Onions are not a safe food for dogs to eat. If your pup consumes onions or onion products, they can become seriously ill.
Why Are Onions Toxic?
You may be wondering “why are onions bad for dogs?” All types of onions are toxic for dogs to consume, whether red, yellow, white, green, or another type. This is because onions are part of the Allium species and contain organosulfur compounds.
The compound is called N-propyl disulfide, which adheres to and damages red blood cells when metabolized by a dog’s digestive system. The loss of red blood cells results in oxidative hemolysis, which negatively affects the ability of the blood in your dog’s body to carry oxygen. Red blood cells will rupture and consequently be destroyed.
This causes mild to severe anemia in your pup. While mild anemia can resolve on its own with proper care, severe anemia can require a blood transfusion.
What Amount Is Needed For Onions To Be Toxic?
Ideally, your dog should never eat onions or products that contain onions. While one onion ring may not hurt your dog, the compounds can stay in your pup’s system and build up over time.
If you are feeding your four-legged companion one onion ring daily, there is a good chance that they will develop onion poisoning over time due to the build-up of the organosulfur compounds in their body.
Veterinarians consider a toxic onion dose to be around .5% of your pup’s body weight. This is estimated to be about 15 to 30 grams of onion per kilogram of your dog’s weight.
Therefore, only a quarter cup of onions is needed to produce a toxic reaction in dogs that weigh around 20 pounds.

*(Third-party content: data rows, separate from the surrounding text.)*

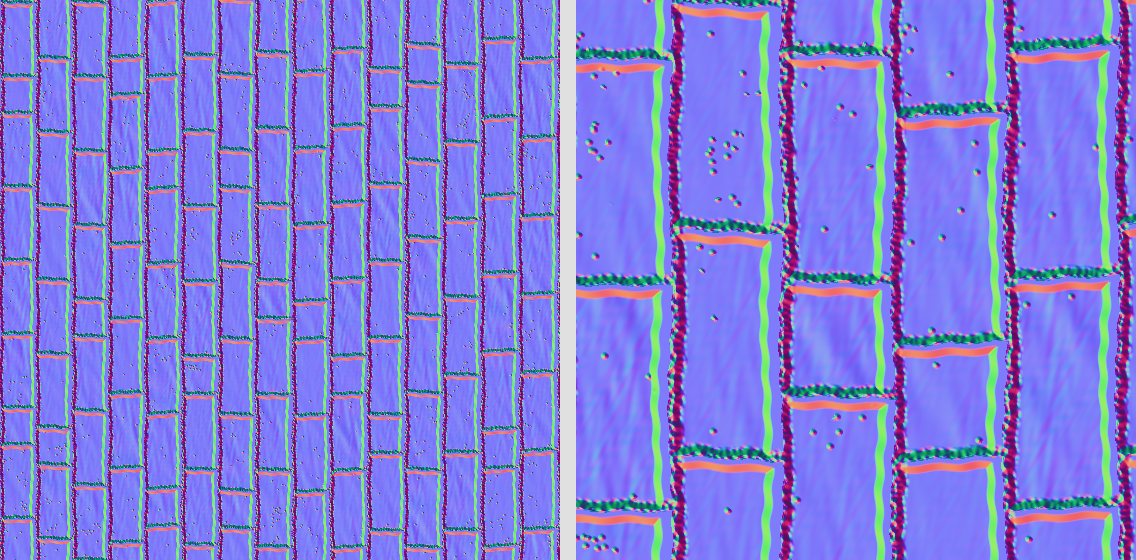
Left, the full canvas; right, a detail of the centre.
Reproduce this texture map procedurally as a WebGL 1 fragment shader.

```glsl
precision highp float;
// Normal map of upright brick columns with staggered joints, rough mortar and worn faces.

uniform vec2 u_resolution;

#define COLUMN_WIDTH 0.0638
#define COLUMN_GROWTH 0.00017
#define BRICK_LENGTH 0.1315
#define LENGTH_GROWTH 0.0006
#define JOINT_GAP 0.005
#define BEVEL_WIDTH 0.0042
#define BEVEL_DEPTH 0.021
#define MORTAR_GRAIN 0.013
#define GRAIN_SCALE 250.0
#define WRINKLE_SLOPE 0.075
#define PIT_DEPTH 0.004
#define SLOPE_STEP 0.0009

vec2 hash2(vec2 p) {
  vec2 q = vec2(dot(p, vec2(127.1, 311.7)), dot(p, vec2(269.5, 183.3)));
  return fract(sin(q) * 43758.5);
}

// Cellular noise: distance to the nearest seed and that seed's random value.
vec2 cellular(vec2 p) {
  vec2 cell = floor(p), local = fract(p);
  vec2 nearest = vec2(9.0, 0.0);
  for (int y = -1; y <= 1; y++) {
    for (int x = -1; x <= 1; x++) {
      vec2 offset = vec2(float(x), float(y));
      vec2 rnd = hash2(cell + offset);
      float dist = length(offset + rnd - local);
      if (dist < nearest.x) nearest = vec2(dist, fract(rnd.x * 17.0 + rnd.y * 31.0));
    }
  }
  return nearest;
}

// Trowelled surface: warped sines of equal slope, stretched along the brick.
float wrinkles(vec2 p, float seed) {
  vec2 q = p * vec2(95.0, 55.0) + seed * 40.0;
  float amplitude = WRINKLE_SLOPE / 95.0;
  float sum = 0.0;
  for (int i = 0; i < 5; i++) {
    float ridge = sin(q.x + 1.8 * sin(q.y + 0.6 * q.x + seed * 6.0));
    sum += amplitude * ridge * (0.55 + 0.45 * sin(q.y * 0.37 + q.x * 0.21));
    q = mat2(1.45, 0.85, -0.85, 1.45) * q + 2.3;
    amplitude /= 1.7;
  }
  return sum;
}

float columnEdge(float c) {
  return 0.0013 + COLUMN_WIDTH * c + COLUMN_GROWTH * c * c;
}

// Distances to the left, right, top and bottom brick edges; id is column and top.
vec4 brickEdges(vec2 p, out vec2 id) {
  // Uneven laying
  p.x += 0.0013 * sin(p.y * 43.0 + p.x * 70.0) + 0.0006 * sin(p.y * 290.0 + p.x * 110.0);
  p.y += 0.0007 * sin(p.x * 230.0 + p.y * 60.0);

  // Columns widen slowly to the right
  float root = sqrt(COLUMN_WIDTH * COLUMN_WIDTH + 4.0 * COLUMN_GROWTH * (p.x - 0.0013));
  float c = floor((root - COLUMN_WIDTH) / (2.0 * COLUMN_GROWTH));
  float left = columnEdge(c), right = columnEdge(c + 1.0);
  float odd = mod(c, 2.0), pair = floor(c * 0.5);

  // Position down the column, in brick lengths
  float brickLength = BRICK_LENGTH + LENGTH_GROWTH * c;
  float start = mix(0.005, 0.104, odd) - 0.0002 * c * c;
  float s = (1.0 - p.y - start) / brickLength;
  s += 0.03 * sin(c * 5.0) * ((p.x - left) / (right - left) - 0.5);

  // Half bricks shift the courses below them
  float halfAt = mod(pair * pair + mix(2.0 * pair + 1.0, pair + 5.0, odd), 7.0);
  if (c > 11.0 && odd < 0.5) halfAt = 20.0;
  float shift = 0.0, size = 1.0;
  for (int i = 0; i < 2; i++) {
    float halfTop = halfAt + float(i) * mix(4.5, 20.0, odd);
    if (s >= halfTop + 0.5) shift += 0.5;
    else if (s >= halfTop) size = 0.5;
  }
  float top = floor(s - shift) + shift;
  id = vec2(c, top);

  vec2 inset = hash2(id + 3.7) * 0.003;
  return vec4(p.x - left - inset.x,
              right - p.x - JOINT_GAP - inset.y,
              (s - top) * brickLength - JOINT_GAP * 0.75,
              (top + size - s) * brickLength - inset.y * 0.4);
}

float surfaceHeight(vec2 p) {
  vec2 id;
  vec4 edges = brickEdges(p, id);
  vec2 rnd = hash2(id + 11.3);
  vec2 grain = cellular(p * GRAIN_SCALE);

  // Left and bottom edges are crumbled, right and top edges stay clean
  float crumble = min(edges.x, edges.w);
  float rough = 1.0 - smoothstep(0.002, 0.0065, crumble);
  float inside = min(min(edges.x, edges.y), min(edges.z, edges.w));
  float face = smoothstep(0.0, BEVEL_WIDTH, inside);
  float height = BEVEL_DEPTH * face + MORTAR_GRAIN * rough * (0.5 - grain.x);

  // Wrinkles and patches of small pits vary from brick to brick
  height += face * mix(0.45, 1.35, rnd.x) * wrinkles(p, rnd.y);
  float patches = sin(p.x * 83.0 + 2.0 * sin(p.y * 51.0)) * sin(p.y * 67.0 + rnd.x * 6.0);
  float wear = 0.16 * smoothstep(0.1, 0.9, patches) * smoothstep(0.2, 1.0, rnd.y) + 0.004;
  float pit = step(grain.y, wear) * (1.0 - smoothstep(0.1, 0.5, grain.x));
  return height - PIT_DEPTH * pit * face;
}

void main() {
  vec2 p = gl_FragCoord.xy / u_resolution;
  vec2 dx = vec2(SLOPE_STEP, 0.0), dy = dx.yx;
  vec2 slope = vec2(surfaceHeight(p + dx) - surfaceHeight(p - dx),
                    surfaceHeight(p + dy) - surfaceHeight(p - dy)) / (2.0 * SLOPE_STEP);

  // Red follows the vertical slope, green the horizontal one
  vec3 normal = normalize(vec3(-slope.y, -slope.x, 1.0));
  gl_FragColor = vec4(vec3(0.495, 0.485, 0.28) + vec3(0.46, 0.46, 0.70) * normal, 1.0);
}
```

The onion ring simply is not worth it.
If you suspect your dog has onion poisoning from consuming onions, there are many signs you should be on the lookout for. Initially, your dog may salivate excessively and have some irritation around its mouth.
The onions may cause gastrointestinal upset, which can lead to vomiting and/or diarrhea. More severe symptoms of onion poisoning are as follows:
Lethargy and weakness are typical signs of anemia. Other symptoms to keep an eye out for are rapid heart rate and excessive panting. You can also check if their gums are pale or blue in color, which is a classic sign of anemia.
In serious cases, your pup may collapse or faint and become unresponsive. Symptoms of onion poisoning should never be ignored. Severe symptoms warrant an immediate vet visit, as anemia can become deadly.
What To Do If Your Dog Eats Onions?
If your dog gets a hold of some onions or your side of onion rings, try not to panic. Remove any leftover onions from your dog’s reach and clean your dog’s face and mouth. Always ensure that all of the onions and onion products are put away in a safe and secure place so that your dog cannot get to them.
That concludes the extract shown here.